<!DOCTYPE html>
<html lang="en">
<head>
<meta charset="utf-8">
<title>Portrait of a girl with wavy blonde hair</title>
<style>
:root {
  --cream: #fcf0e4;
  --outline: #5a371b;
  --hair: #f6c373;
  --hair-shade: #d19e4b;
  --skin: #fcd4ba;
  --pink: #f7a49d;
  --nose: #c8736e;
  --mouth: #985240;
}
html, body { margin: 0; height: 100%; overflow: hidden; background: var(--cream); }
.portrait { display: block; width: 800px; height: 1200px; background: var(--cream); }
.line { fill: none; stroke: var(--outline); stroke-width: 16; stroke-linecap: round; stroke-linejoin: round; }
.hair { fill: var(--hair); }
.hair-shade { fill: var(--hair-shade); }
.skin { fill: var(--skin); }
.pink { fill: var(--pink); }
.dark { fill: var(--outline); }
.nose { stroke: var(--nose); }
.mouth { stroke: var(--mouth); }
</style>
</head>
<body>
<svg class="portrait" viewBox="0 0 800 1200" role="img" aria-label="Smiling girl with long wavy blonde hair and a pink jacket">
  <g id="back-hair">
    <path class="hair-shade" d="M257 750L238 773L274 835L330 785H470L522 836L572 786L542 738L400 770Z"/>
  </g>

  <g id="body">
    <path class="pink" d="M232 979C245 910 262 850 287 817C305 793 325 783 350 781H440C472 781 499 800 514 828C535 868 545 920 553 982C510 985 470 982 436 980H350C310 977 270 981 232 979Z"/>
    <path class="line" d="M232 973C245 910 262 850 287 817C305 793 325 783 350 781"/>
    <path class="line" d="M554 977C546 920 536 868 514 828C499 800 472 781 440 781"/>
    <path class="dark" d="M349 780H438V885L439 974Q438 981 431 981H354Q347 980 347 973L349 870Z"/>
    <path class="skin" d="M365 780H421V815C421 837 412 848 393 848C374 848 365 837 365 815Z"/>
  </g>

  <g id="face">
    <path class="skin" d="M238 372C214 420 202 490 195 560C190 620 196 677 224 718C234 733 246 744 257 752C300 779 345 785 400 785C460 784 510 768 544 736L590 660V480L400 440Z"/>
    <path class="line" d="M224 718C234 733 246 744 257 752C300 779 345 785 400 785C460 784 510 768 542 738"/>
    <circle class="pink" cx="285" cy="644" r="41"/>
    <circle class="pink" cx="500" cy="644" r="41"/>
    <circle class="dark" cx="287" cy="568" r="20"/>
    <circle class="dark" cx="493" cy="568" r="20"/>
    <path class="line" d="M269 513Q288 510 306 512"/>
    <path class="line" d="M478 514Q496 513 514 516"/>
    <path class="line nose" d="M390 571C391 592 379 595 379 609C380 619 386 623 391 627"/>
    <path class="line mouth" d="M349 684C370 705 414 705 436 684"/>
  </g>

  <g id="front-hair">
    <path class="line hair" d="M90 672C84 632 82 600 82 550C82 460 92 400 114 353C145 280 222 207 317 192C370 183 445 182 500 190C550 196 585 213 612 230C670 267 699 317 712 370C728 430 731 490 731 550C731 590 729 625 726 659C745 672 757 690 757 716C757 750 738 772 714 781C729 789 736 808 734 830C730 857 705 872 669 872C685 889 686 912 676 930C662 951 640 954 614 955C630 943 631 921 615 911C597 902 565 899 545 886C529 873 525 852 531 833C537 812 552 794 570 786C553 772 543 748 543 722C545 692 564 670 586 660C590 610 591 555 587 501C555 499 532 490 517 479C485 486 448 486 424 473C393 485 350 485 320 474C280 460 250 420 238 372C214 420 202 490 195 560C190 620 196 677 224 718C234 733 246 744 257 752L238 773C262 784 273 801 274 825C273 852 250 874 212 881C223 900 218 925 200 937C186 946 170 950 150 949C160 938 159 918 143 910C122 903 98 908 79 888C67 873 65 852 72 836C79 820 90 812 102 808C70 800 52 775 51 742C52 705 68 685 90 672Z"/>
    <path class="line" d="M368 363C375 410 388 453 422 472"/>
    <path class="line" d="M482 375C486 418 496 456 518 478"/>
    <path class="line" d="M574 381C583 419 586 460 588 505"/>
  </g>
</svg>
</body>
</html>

------------------------------------------------------------

• **Your objective**
An exact copy of every line above, start to finish, is required.

• **Solved problem**
<!DOCTYPE html>
<html lang="en">
<head>
<meta charset="utf-8">
<title>Portrait of a girl with wavy blonde hair</title>
<style>
:root {
  --cream: #fcf0e4;
  --outline: #5a371b;
  --hair: #f6c373;
  --hair-shade: #d19e4b;
  --skin: #fcd4ba;
  --pink: #f7a49d;
  --nose: #c8736e;
  --mouth: #985240;
}
html, body { margin: 0; height: 100%; overflow: hidden; background: var(--cream); }
.portrait { display: block; width: 800px; height: 1200px; background: var(--cream); }
.line { fill: none; stroke: var(--outline); stroke-width: 16; stroke-linecap: round; stroke-linejoin: round; }
.hair { fill: var(--hair); }
.hair-shade { fill: var(--hair-shade); }
.skin { fill: var(--skin); }
.pink { fill: var(--pink); }
.dark { fill: var(--outline); }
.nose { stroke: var(--nose); }
.mouth { stroke: var(--mouth); }
</style>
</head>
<body>
<svg class="portrait" viewBox="0 0 800 1200" role="img" aria-label="Smiling girl with long wavy blonde hair and a pink jacket">
  <g id="back-hair">
    <path class="hair-shade" d="M257 750L238 773L274 835L330 785H470L522 836L572 786L542 738L400 770Z"/>
  </g>

  <g id="body">
    <path class="pink" d="M232 979C245 910 262 850 287 817C305 793 325 783 350 781H440C472 781 499 800 514 828C535 868 545 920 553 982C510 985 470 982 436 980H350C310 977 270 981 232 979Z"/>
    <path class="line" d="M232 973C245 910 262 850 287 817C305 793 325 783 350 781"/>
    <path class="line" d="M554 977C546 920 536 868 514 828C499 800 472 781 440 781"/>
    <path class="dark" d="M349 780H438V885L439 974Q438 981 431 981H354Q347 980 347 973L349 870Z"/>
    <path class="skin" d="M365 780H421V815C421 837 412 848 393 848C374 848 365 837 365 815Z"/>
  </g>

  <g id="face">
    <path class="skin" d="M238 372C214 420 202 490 195 560C190 620 196 677 224 718C234 733 246 744 257 752C300 779 345 785 400 785C460 784 510 768 544 736L590 660V480L400 440Z"/>
    <path class="line" d="M224 718C234 733 246 744 257 752C300 779 345 785 400 785C460 784 510 768 542 738"/>
    <circle class="pink" cx="285" cy="644" r="41"/>
    <circle class="pink" cx="500" cy="644" r="41"/>
    <circle class="dark" cx="287" cy="568" r="20"/>
    <circle class="dark" cx="493" cy="568" r="20"/>
    <path class="line" d="M269 513Q288 510 306 512"/>
    <path class="line" d="M478 514Q496 513 514 516"/>
    <path class="line nose" d="M390 571C391 592 379 595 379 609C380 619 386 623 391 627"/>
    <path class="line mouth" d="M349 684C370 705 414 705 436 684"/>
  </g>

  <g id="front-hair">
    <path class="line hair" d="M90 672C84 632 82 600 82 550C82 460 92 400 114 353C145 280 222 207 317 192C370 183 445 182 500 190C550 196 585 213 612 230C670 267 699 317 712 370C728 430 731 490 731 550C731 590 729 625 726 659C745 672 757 690 757 716C757 750 738 772 714 781C729 789 736 808 734 830C730 857 705 872 669 872C685 889 686 912 676 930C662 951 640 954 614 955C630 943 631 921 615 911C597 902 565 899 545 886C529 873 525 852 531 833C537 812 552 794 570 786C553 772 543 748 543 722C545 692 564 670 586 660C590 610 591 555 587 501C555 499 532 490 517 479C485 486 448 486 424 473C393 485 350 485 320 474C280 460 250 420 238 372C214 420 202 490 195 560C190 620 196 677 224 718C234 733 246 744 257 752L238 773C262 784 273 801 274 825C273 852 250 874 212 881C223 900 218 925 200 937C186 946 170 950 150 949C160 938 159 918 143 910C122 903 98 908 79 888C67 873 65 852 72 836C79 820 90 812 102 808C70 800 52 775 51 742C52 705 68 685 90 672Z"/>
    <path class="line" d="M368 363C375 410 388 453 422 472"/>
    <path class="line" d="M482 375C486 418 496 456 518 478"/>
    <path class="line" d="M574 381C583 419 586 460 588 505"/>
  </g>
</svg>
</body>
</html>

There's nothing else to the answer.